¶ 21 Here, Fehrenbacher had probable cause to believe the shanty contained contraband, based upon what he heard, coupled with his experience and training.*fn1 Prior to entering the shanty, the officer overheard an individual inside use the phrase "pack the bowl" and remark on the quality of the "weed." The officer also heard a distinct coughing sound that he believed, based on his experience and training, was the sound someone made after inhaling cannabis through a pipe. Even if an ordinary person would not understand such terms, it is enough that an officer of his experience and training suspects the use of drugs. Jones, 215 Ill. 2d at 282.

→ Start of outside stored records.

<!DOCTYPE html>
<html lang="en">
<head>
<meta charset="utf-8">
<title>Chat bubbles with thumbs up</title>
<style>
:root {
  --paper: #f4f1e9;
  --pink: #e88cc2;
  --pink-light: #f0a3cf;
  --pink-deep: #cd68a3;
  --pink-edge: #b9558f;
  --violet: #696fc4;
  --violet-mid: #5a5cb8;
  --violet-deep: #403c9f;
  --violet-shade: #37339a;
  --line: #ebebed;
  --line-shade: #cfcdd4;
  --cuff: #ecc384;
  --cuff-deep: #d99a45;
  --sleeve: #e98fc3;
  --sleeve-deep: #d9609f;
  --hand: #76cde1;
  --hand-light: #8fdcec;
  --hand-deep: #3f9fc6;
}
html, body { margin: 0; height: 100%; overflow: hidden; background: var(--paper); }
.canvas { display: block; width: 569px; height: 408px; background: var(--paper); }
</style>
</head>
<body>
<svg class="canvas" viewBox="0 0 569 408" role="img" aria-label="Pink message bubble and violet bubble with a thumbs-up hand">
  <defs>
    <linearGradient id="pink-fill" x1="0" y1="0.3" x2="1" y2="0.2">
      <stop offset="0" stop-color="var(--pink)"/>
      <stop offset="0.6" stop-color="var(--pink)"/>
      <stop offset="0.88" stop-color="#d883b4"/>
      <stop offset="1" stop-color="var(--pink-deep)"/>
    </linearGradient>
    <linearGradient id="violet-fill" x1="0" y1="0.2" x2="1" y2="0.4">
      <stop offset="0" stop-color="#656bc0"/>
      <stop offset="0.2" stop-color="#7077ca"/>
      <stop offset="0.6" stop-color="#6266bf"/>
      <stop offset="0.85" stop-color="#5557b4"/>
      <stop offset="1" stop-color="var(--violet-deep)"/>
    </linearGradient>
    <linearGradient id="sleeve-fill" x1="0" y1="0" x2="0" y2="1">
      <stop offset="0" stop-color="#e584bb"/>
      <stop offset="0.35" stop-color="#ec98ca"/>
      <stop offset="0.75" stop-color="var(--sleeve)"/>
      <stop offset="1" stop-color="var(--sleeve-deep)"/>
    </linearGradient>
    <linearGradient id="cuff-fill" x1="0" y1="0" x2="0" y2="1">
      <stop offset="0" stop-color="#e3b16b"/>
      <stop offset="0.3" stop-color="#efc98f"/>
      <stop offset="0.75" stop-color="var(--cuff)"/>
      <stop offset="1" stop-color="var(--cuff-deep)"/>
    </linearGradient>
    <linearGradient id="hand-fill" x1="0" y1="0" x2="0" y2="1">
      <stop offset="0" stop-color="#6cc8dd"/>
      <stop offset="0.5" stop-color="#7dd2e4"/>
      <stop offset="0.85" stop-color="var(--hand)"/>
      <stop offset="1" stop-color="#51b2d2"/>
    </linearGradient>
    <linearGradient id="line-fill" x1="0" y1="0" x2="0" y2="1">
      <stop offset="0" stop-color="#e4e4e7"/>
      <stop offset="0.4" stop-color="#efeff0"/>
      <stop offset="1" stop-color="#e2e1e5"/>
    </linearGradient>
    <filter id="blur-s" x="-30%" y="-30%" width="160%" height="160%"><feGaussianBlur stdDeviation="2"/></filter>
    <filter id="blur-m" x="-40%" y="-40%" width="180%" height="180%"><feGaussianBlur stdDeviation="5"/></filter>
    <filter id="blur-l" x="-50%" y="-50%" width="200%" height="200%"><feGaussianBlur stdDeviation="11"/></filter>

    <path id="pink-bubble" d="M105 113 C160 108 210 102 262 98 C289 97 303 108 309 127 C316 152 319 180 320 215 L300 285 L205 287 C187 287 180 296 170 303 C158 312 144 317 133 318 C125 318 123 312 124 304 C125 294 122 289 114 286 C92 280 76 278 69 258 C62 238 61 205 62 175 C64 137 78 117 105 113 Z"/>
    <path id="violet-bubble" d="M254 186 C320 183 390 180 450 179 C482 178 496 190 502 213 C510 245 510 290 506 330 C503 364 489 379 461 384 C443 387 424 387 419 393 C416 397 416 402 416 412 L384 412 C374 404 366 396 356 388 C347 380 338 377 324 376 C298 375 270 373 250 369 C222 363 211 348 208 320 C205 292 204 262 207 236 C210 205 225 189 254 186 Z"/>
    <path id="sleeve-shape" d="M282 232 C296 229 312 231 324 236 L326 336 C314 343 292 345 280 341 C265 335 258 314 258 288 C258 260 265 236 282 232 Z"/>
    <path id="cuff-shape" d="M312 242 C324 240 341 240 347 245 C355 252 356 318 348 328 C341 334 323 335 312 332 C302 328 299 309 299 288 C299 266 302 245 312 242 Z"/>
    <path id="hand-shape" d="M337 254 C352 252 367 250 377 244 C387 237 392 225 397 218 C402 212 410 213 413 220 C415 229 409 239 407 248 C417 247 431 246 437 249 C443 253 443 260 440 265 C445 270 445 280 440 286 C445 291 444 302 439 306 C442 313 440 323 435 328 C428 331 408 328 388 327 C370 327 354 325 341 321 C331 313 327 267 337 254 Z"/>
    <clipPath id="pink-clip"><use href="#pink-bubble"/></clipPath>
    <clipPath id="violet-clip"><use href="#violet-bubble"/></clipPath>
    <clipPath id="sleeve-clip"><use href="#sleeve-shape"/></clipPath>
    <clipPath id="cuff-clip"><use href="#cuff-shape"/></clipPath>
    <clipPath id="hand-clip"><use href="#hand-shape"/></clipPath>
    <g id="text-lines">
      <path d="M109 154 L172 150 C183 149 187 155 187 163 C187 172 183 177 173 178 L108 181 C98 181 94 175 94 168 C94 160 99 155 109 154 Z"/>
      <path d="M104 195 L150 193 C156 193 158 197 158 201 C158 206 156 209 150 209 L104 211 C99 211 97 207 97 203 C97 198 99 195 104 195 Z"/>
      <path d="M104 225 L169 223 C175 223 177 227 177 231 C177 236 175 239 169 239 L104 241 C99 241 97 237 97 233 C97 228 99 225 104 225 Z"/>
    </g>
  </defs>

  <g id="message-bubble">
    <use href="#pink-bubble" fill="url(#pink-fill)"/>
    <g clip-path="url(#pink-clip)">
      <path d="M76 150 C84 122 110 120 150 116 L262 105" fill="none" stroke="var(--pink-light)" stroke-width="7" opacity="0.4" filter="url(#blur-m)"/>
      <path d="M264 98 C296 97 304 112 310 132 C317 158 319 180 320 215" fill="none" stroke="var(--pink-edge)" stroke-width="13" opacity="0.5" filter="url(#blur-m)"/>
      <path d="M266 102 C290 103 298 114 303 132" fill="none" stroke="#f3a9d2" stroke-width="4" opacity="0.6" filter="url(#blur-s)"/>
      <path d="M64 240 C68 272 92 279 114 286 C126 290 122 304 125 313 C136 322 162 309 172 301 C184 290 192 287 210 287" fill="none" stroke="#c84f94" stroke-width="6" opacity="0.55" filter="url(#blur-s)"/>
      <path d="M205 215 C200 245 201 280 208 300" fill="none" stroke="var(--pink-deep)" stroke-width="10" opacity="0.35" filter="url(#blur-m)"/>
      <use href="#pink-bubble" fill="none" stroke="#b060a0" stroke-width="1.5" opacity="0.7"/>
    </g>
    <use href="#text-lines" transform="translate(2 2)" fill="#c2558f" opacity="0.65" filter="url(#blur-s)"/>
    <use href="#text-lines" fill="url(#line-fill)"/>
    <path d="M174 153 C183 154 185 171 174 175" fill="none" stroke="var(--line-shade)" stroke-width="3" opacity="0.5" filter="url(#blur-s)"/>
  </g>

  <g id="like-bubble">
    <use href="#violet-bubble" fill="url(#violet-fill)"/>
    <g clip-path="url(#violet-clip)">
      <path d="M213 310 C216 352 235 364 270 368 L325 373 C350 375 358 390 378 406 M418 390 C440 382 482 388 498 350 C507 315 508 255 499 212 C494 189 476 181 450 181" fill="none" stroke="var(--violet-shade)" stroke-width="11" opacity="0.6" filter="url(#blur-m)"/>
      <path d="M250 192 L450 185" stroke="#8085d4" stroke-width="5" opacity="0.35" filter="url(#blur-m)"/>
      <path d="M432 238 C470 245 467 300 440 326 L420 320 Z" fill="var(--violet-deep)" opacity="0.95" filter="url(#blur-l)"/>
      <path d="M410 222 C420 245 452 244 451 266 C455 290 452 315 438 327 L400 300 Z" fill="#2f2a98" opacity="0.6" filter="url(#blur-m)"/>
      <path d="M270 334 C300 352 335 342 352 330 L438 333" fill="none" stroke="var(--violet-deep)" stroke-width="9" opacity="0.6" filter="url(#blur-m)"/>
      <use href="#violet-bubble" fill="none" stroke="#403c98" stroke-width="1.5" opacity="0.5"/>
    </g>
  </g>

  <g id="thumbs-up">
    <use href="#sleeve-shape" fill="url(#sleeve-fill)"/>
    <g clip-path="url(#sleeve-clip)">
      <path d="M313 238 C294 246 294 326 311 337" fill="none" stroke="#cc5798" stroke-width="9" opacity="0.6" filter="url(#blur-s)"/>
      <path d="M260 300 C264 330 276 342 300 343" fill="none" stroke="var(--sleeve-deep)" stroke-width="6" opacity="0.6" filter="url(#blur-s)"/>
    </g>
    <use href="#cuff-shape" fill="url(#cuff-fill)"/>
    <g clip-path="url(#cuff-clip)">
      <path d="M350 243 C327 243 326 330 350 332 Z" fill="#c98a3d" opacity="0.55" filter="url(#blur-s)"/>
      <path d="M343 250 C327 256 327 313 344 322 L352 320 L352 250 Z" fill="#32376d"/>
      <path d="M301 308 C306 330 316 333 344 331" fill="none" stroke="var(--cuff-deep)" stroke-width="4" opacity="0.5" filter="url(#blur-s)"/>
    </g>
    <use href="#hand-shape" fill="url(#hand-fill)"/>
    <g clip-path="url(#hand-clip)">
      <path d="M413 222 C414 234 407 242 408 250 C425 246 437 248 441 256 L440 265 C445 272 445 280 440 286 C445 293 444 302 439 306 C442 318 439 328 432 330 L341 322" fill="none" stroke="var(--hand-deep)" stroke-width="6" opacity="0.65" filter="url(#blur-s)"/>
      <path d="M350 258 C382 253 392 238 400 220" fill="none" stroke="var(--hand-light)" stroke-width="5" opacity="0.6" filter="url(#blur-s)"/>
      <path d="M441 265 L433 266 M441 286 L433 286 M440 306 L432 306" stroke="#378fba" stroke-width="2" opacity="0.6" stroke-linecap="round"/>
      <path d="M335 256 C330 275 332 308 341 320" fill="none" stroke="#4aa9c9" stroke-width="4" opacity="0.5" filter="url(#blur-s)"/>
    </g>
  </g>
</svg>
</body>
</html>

¶ 22 We further conclude that the specific exigency at hand justified Fehrenbacher's search of the temporary nondwelling structure without obtaining a warrant. The guiding principle in determining if exigent circumstances justify a warrantless entry is the reasonableness of the officer's actions, and each case is based upon the totality of the circumstances known to the officer at the time of the warrantless entry. People v. Wimbley, 314 Ill. App. 3d 18, 24 (2000). The potential destruction of narcotics does not constitute exigent circumstances sufficient to justify a warrantless entry unless the officer has particular reasons to believe that the evidence will be destroyed. Wimbley, 314 Ill. App. 3d at 28.

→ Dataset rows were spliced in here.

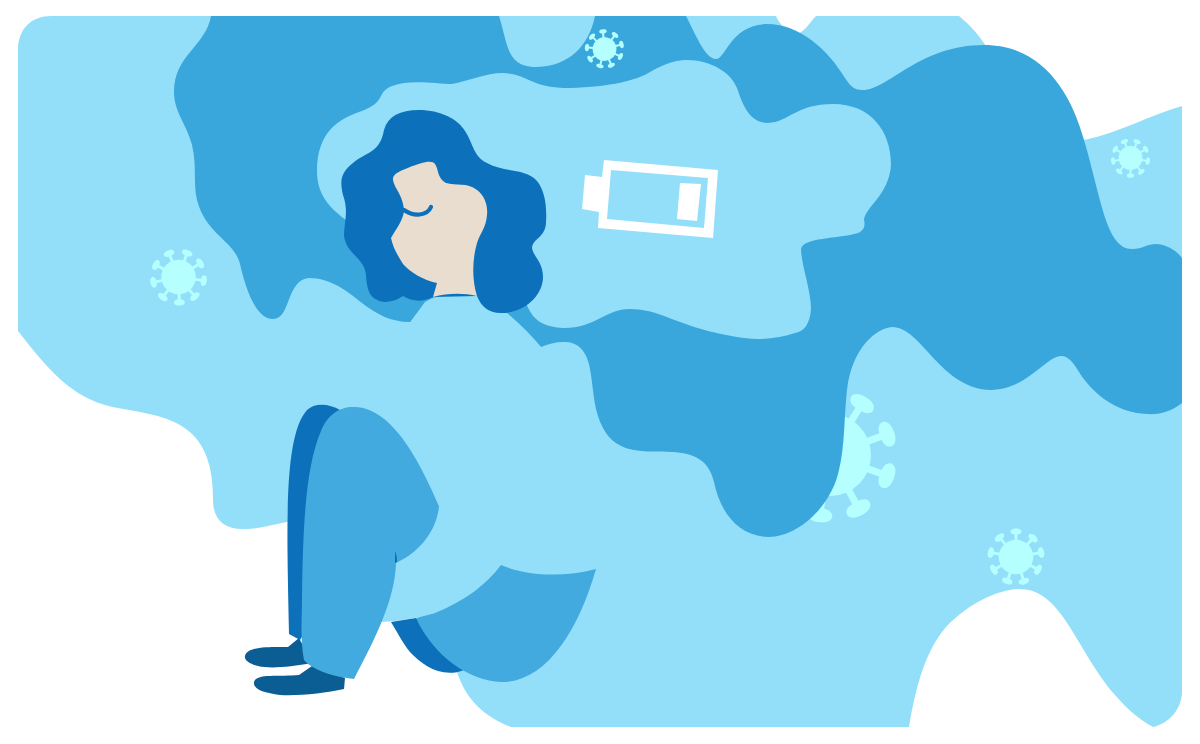
<!DOCTYPE html>
<html lang="en">
<head>
<meta charset="utf-8">
<title>Low battery: fatigue illustration</title>
<style>
:root {
  --paper: #ffffff;
  --sky: #93dffa;
  --wave: #3aa7dc;
  --trousers: #42aade;
  --navy: #0c70ba;
  --shoe: #0b5e93;
  --skin: #e9ddcf;
  --virus: #b5ffff;
}
html, body { margin: 0; background: var(--paper); overflow: hidden; }
.artwork { display: block; width: 1200px; height: 744px; }
.sky { fill: var(--sky); }
.wave { fill: var(--wave); }
.trousers { fill: var(--trousers); }
.navy { fill: var(--navy); }
.shoe { fill: var(--shoe); }
.skin { fill: var(--skin); }
.battery { fill: var(--paper); }
.virus { fill: var(--virus); }
.eye { fill: none; stroke: var(--navy); stroke-width: 4.2; stroke-linecap: round; }
.stem { stroke: var(--virus); stroke-width: 7; }
</style>
</head>
<body>
<svg class="artwork" viewBox="0 0 1200 744" role="img" aria-label="A tired woman sits hunched with her eyes closed beside a nearly empty battery, with virus particles drifting in blue waves">
  <defs>
    <g id="spike">
      <line class="stem" x1="36" y1="0" x2="58" y2="0"/>
      <path d="M54 0C53-8 56-13 61-13C67-12 68-5 68 0C68 5 67 12 61 13C56 13 53 8 54 0Z"/>
    </g>
    <g id="virus">
      <circle r="41"/>
      <use href="#spike" transform="rotate(20)"/>
      <use href="#spike" transform="rotate(62)"/>
      <use href="#spike" transform="rotate(100)"/>
      <use href="#spike" transform="rotate(140)"/>
      <use href="#spike" transform="rotate(180)"/>
      <use href="#spike" transform="rotate(220)"/>
      <use href="#spike" transform="rotate(260)"/>
      <use href="#spike" transform="rotate(302)"/>
      <use href="#spike" transform="rotate(340)"/>
    </g>
  </defs>

  <g id="background">
    <path class="sky" d="M51 16H776C779 24 788 33 798 34C806 30 810 22 816 16H959C970 25 978 34 986 46L1084 140C1118 133 1148 116 1182 106V693C1181 709 1170 723 1153 727C1140 720 1127 709 1115 695C1076 650 1062 589 1020 589C1000 589 970 602 946 627C926 650 916 685 909 727H511C485 717 466 700 457 672L475 640L435 613C419 618 400 621 381 622L385 560L320 500L287 522C267 526 257 529 246 529C224 530 213 520 213 499C213 472 208 449 191 433C167 412 135 413 105 405C66 394 41 360 18 331V48C19 28 32 16 51 16Z"/>
    <use class="virus" href="#virus" transform="translate(830 455)"/>
    <path class="wave" d="M211 16H499C508 44 506 67 537 67C570 66 589 45 595 16H686C695 33 705 59 716 59C726 59 730 25 767 24C800 24 828 50 845 78C851 87 855 90 862 90C888 91 918 45 984 45C1040 45 1070 89 1084 140C1101 197 1106 249 1132 249C1143 249 1146 244 1157 244C1167 245 1176 250 1182 258V403C1172 411 1160 415 1147 414C1116 413 1092 393 1079 372C1073 362 1068 356 1061 356C1045 357 1026 390 991 390C940 389 922 327 892 327C877 328 852 347 847 390C844 416 845 446 839 470C832 504 800 537 768 537C738 536 720 512 714 482C709 460 694 453 672 452C645 451 617 455 603 428C594 411 594 395 591 375C588 349 577 342 564 342C555 342 548 344 541 347L410 322C391 322 376 314 362 303C345 289 329 278 309 278C286 280 291 319 273 319C255 319 245 286 240 264C234 240 206 235 197 200C193 183 197 165 192 145C187 125 174 112 174 92C174 55 206 46 211 16Z"/>
    <path class="sky" d="M346 220C325 205 317 190 317 171C317 132 339 119 359 112C388 102 375 93 392 86C410 79 436 84 452 84C468 81 486 73 503 73C529 74 530 88 570 88C610 87 638 80 650 72C662 65 674 60 686 60C712 60 731 73 737 88C743 106 750 123 768 123C789 122 796 104 833 104C870 104 891 130 891 165C889 195 865 207 864 220C866 228 862 231 858 233C839 239 801 237 801 250C802 268 811 290 811 309C810 325 803 332 795 333C784 337 770 339 757 339C744 339 725 335 708 331C671 321 656 309 630 309C605 309 596 328 564 328C540 327 532 318 526 303L470 200Z"/>
  </g>

  <g id="viruses" class="virus">
    <use href="#virus" transform="translate(178.5 277) rotate(-12) scale(.42)"/>
    <use href="#virus" transform="translate(604.5 49) rotate(5) scale(.29)"/>
    <use href="#virus" transform="translate(1130.5 158) rotate(-10) scale(.29)"/>
    <use href="#virus" transform="translate(1016 557) rotate(10) scale(.42)"/>
  </g>

  <g id="battery" class="battery">
    <path d="M585 175L602 177L604 160L718 170L713 238L598 228L599 212L582 209ZM611 170L607 219L704 228L708 178Z" fill-rule="evenodd"/>
    <path d="M680 183L701 184L697 221L677 219Z"/>
  </g>

  <g id="woman">
    <path class="sky" d="M408 325L425 302C440 292 465 293 478 296L507 313C520 324 532 336 542 348L480 370Z"/>
    <path class="navy" d="M419 110C440 110 458 119 465 131C474 145 473 156 487 163C505 173 526 168 537 181C545 191 547 206 546 223C545 238 533 238 532 248C533 256 543 262 543 277C543 295 525 313 501 313C488 313 481 306 477 296L433 297C421 303 412 301 403 296C397 300 393 301 386 302C370 301 367 291 366 275C364 257 347 255 344 236C344 222 349 212 343 195C340 182 340 173 353 163C366 152 380 153 384 130C388 116 400 110 419 110Z"/>
    <path class="skin" d="M393 180C392 174 400 171 410 167C420 163 432 159 435 164C439 170 437 178 446 183C456 186 467 182 477 190C485 196 488 206 487 215C486 228 480 233 477 243C472 260 472 280 477 296C463 293 448 293 433 297L437 283C423 280 410 272 403 264C398 256 393 248 391 238C396 229 402 222 404 212C404 196 394 188 393 180Z"/>
    <path class="eye" d="M404 210C414 217 427 216 431 207"/>

    <path class="shoe" d="M245 656C247 646 270 647 288 647L299 638L312 663C290 667 270 669 258 666C250 664 244 660 245 656Z"/>
    <path class="shoe" d="M254 682C256 673 280 677 299 675L312 666L345 678L344 689C325 693 300 696 280 695C265 693 253 690 254 682Z"/>
    <path class="navy" d="M340 410C330 404 315 402 307 410C283 437 287 530 289 634L300 640L325 600Z"/>
    <path class="navy" d="M391 622L416 618L464 670C442 679 422 665 410 652C402 642 396 630 391 622Z"/>
    <path class="trousers" d="M501 565C530 577 565 577 596 569C578 632 545 683 501 682C470 681 434 657 416 618L435 613C465 601 487 584 501 565Z"/>
    <path class="trousers" d="M304 660C300 640 302 620 302 596C303 530 305 468 321 431C328 413 342 406 355 407C394 408 422 467 439 506C437 530 420 552 396 563C395 600 374 641 354 679C335 677 319 672 308 664Z"/>
    <path class="navy" d="M395 551C397 556 397 559 397 562L395 563Z"/>
  </g>
</svg>
</body>
</html>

¶ 23 Contrary to defendant's contention, Fehrenbacher could not have called another officer to monitor the scene while he obtained a warrant, as the suspected cannabis likely would have been removed from the scene or destroyed by simply smoking it or dropping it through the hole into the water below. Given the officer's reasonable belief that someone in the shanty was smoking cannabis, and his knowledge that the evidence likely would have been destroyed if he had delayed, the warrantless entry was reasonable under the fourth amendment. See People v. Ouellette, 78 Ill. 2d, 511, 520 (1979).

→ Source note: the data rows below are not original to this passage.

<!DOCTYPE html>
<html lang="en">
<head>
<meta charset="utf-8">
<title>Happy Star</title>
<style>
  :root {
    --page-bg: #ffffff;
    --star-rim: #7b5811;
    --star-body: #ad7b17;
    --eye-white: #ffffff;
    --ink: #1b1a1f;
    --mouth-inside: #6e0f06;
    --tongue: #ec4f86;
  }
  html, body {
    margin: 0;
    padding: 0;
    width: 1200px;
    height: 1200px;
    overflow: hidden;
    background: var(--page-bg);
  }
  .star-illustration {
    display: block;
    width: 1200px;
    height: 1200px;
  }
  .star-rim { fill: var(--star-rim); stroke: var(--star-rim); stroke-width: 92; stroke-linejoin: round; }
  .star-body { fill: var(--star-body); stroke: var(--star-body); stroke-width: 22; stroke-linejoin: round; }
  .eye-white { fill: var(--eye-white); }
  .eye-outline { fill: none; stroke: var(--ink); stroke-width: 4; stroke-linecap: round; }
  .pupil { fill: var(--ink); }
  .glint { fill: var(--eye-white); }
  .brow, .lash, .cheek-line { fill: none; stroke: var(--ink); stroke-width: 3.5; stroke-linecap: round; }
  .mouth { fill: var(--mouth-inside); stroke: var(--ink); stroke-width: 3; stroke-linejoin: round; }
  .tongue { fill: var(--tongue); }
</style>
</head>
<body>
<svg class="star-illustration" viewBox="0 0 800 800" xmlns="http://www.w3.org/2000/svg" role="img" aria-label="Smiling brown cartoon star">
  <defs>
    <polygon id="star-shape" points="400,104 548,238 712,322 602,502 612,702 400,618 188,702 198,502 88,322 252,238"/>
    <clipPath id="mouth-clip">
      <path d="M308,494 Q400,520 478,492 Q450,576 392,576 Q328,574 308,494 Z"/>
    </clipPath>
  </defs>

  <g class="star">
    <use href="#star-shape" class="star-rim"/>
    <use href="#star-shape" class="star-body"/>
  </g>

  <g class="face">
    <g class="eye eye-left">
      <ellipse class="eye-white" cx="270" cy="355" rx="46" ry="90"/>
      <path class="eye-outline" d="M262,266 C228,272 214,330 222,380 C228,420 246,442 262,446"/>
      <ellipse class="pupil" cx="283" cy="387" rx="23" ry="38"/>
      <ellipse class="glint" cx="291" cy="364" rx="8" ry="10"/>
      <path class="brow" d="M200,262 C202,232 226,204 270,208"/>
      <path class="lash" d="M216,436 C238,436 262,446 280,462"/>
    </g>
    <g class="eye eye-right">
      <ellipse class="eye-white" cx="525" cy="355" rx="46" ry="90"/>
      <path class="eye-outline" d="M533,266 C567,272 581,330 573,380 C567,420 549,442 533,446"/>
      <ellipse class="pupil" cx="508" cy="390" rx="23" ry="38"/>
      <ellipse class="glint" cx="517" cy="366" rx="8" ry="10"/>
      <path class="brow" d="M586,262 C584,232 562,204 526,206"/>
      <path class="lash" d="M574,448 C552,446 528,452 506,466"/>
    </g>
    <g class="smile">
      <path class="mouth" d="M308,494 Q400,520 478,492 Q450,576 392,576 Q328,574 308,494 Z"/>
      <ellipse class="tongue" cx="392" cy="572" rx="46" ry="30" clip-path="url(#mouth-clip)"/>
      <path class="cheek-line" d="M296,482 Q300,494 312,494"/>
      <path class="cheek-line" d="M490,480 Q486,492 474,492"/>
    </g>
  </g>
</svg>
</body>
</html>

¶ 24 Defendant argues that the State has forfeited the argument on appeal that the warrant requirement was excused by exigent circumstances, because the prosecutor did not raise it below. We make our " ' "own assessment of the facts in relation to the issues," ' and review de novo the trial court's ultimate legal ruling as to whether suppression is warranted." People v. Johnson, 237 Ill. 2d 81, 88-89 (2010) (quoting People v. Cosby, 231 Ill. 2d 262, 271 (2008), quoting People v. Luedemann, 222 Ill. 2d 530, 542-43 (2006)); see People v. Bridgewater, 235 Ill. 2d 85, 92-93 (2009). In addition, we may affirm the trial court's ruling on any basis found in the record. Johnson, 237 Ill. 2d at 89. Therefore, we are not required to honor any forfeiture that might have occurred.
¶ 25 III. CONCLUSION
¶ 26 Based on our analysis, we need not address the issue concerning a warrantless and suspicionless search pursuant to section 1-185 of the Code. Accordingly, we affirm the judgment of the circuit court of Lake County.
¶ 27 Affirmed.